Source records:

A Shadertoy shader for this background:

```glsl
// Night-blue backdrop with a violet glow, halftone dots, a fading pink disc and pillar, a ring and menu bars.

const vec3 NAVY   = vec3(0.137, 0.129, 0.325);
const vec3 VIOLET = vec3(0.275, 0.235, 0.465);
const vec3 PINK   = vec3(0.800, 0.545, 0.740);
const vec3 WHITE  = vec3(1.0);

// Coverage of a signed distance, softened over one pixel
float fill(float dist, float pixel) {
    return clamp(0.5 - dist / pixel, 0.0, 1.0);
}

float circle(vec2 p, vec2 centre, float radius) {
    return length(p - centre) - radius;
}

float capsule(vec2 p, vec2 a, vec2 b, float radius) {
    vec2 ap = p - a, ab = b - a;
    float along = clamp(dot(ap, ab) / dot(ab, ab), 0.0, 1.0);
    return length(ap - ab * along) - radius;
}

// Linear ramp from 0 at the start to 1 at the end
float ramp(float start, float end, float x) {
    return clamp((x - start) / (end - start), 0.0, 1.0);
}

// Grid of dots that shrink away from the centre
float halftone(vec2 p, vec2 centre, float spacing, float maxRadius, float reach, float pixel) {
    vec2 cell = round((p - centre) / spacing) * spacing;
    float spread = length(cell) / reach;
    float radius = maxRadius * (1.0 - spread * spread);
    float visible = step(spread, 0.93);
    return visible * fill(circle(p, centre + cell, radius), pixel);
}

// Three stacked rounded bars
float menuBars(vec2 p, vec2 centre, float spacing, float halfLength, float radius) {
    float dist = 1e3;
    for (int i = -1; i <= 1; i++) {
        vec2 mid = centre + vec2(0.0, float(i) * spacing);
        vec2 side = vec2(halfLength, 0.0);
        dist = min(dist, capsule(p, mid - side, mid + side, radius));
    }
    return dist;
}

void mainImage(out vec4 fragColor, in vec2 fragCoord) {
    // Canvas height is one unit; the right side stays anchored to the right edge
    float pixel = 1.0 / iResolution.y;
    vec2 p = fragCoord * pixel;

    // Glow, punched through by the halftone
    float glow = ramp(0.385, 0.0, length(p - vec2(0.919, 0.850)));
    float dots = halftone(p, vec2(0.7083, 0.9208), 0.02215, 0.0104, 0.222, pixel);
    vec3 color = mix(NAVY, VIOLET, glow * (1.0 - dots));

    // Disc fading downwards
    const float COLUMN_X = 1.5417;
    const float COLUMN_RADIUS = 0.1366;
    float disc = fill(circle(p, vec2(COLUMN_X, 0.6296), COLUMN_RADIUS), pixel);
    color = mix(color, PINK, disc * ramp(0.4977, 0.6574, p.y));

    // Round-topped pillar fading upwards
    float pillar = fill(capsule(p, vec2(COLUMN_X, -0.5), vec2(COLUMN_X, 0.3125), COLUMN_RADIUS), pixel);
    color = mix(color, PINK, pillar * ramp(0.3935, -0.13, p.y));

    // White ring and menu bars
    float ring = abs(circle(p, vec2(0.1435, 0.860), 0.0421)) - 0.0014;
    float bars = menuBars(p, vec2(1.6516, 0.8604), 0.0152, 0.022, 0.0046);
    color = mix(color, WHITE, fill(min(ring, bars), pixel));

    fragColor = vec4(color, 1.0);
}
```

* * *

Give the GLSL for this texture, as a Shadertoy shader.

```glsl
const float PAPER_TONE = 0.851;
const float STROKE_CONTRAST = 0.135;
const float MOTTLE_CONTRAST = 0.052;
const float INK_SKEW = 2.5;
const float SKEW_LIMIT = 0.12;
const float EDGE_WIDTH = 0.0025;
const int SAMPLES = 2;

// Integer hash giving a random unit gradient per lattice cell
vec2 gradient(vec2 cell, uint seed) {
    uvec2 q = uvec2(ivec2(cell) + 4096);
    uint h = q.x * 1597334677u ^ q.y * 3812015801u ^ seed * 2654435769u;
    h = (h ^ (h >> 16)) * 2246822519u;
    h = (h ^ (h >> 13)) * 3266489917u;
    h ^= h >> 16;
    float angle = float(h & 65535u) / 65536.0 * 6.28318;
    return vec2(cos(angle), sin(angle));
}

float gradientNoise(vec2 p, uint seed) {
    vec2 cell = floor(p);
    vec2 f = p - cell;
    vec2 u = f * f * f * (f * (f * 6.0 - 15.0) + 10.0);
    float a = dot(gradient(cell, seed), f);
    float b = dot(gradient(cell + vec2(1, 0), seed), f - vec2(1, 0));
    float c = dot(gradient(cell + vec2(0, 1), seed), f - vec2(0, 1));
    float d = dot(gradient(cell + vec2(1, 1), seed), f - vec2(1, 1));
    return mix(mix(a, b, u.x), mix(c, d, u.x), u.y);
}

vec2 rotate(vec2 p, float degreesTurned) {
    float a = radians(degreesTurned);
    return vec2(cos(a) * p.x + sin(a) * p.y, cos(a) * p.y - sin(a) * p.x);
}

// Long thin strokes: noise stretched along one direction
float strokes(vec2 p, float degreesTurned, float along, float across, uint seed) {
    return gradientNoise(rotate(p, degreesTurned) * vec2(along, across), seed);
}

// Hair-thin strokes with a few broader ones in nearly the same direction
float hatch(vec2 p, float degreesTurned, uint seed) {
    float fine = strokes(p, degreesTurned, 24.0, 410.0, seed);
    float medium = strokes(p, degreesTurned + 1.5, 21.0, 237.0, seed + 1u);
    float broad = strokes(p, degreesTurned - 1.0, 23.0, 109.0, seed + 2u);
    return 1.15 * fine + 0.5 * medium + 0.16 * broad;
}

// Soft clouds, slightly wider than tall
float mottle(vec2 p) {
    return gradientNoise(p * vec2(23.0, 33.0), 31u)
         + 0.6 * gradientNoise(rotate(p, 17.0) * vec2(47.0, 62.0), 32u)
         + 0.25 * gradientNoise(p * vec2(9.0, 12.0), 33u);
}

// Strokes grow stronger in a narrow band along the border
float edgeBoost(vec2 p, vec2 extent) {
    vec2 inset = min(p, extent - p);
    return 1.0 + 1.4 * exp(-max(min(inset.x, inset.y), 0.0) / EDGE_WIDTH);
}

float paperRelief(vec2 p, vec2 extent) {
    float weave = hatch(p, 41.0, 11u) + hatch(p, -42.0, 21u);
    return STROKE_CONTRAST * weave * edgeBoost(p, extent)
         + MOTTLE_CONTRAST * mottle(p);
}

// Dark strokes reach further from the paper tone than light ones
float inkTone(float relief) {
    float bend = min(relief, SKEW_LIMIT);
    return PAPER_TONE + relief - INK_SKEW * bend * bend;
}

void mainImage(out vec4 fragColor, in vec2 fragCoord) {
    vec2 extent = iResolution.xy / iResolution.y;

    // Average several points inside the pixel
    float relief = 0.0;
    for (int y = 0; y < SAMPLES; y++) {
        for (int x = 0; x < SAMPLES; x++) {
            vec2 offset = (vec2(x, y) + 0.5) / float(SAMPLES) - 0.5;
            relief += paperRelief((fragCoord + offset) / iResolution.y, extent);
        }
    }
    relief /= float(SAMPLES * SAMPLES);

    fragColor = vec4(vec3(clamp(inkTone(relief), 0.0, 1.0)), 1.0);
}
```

Exercise goal –
From the entries above, copy out every line where the string "dots" appears.

Exercise result –
// Night-blue backdrop with a violet glow, halftone dots, a fading pink disc and pillar, a ring and menu bars.
// Grid of dots that shrink away from the centre
    float dots = halftone(p, vec2(0.7083, 0.9208), 0.02215, 0.0104, 0.222, pixel);
    vec3 color = mix(NAVY, VIOLET, glow * (1.0 - dots));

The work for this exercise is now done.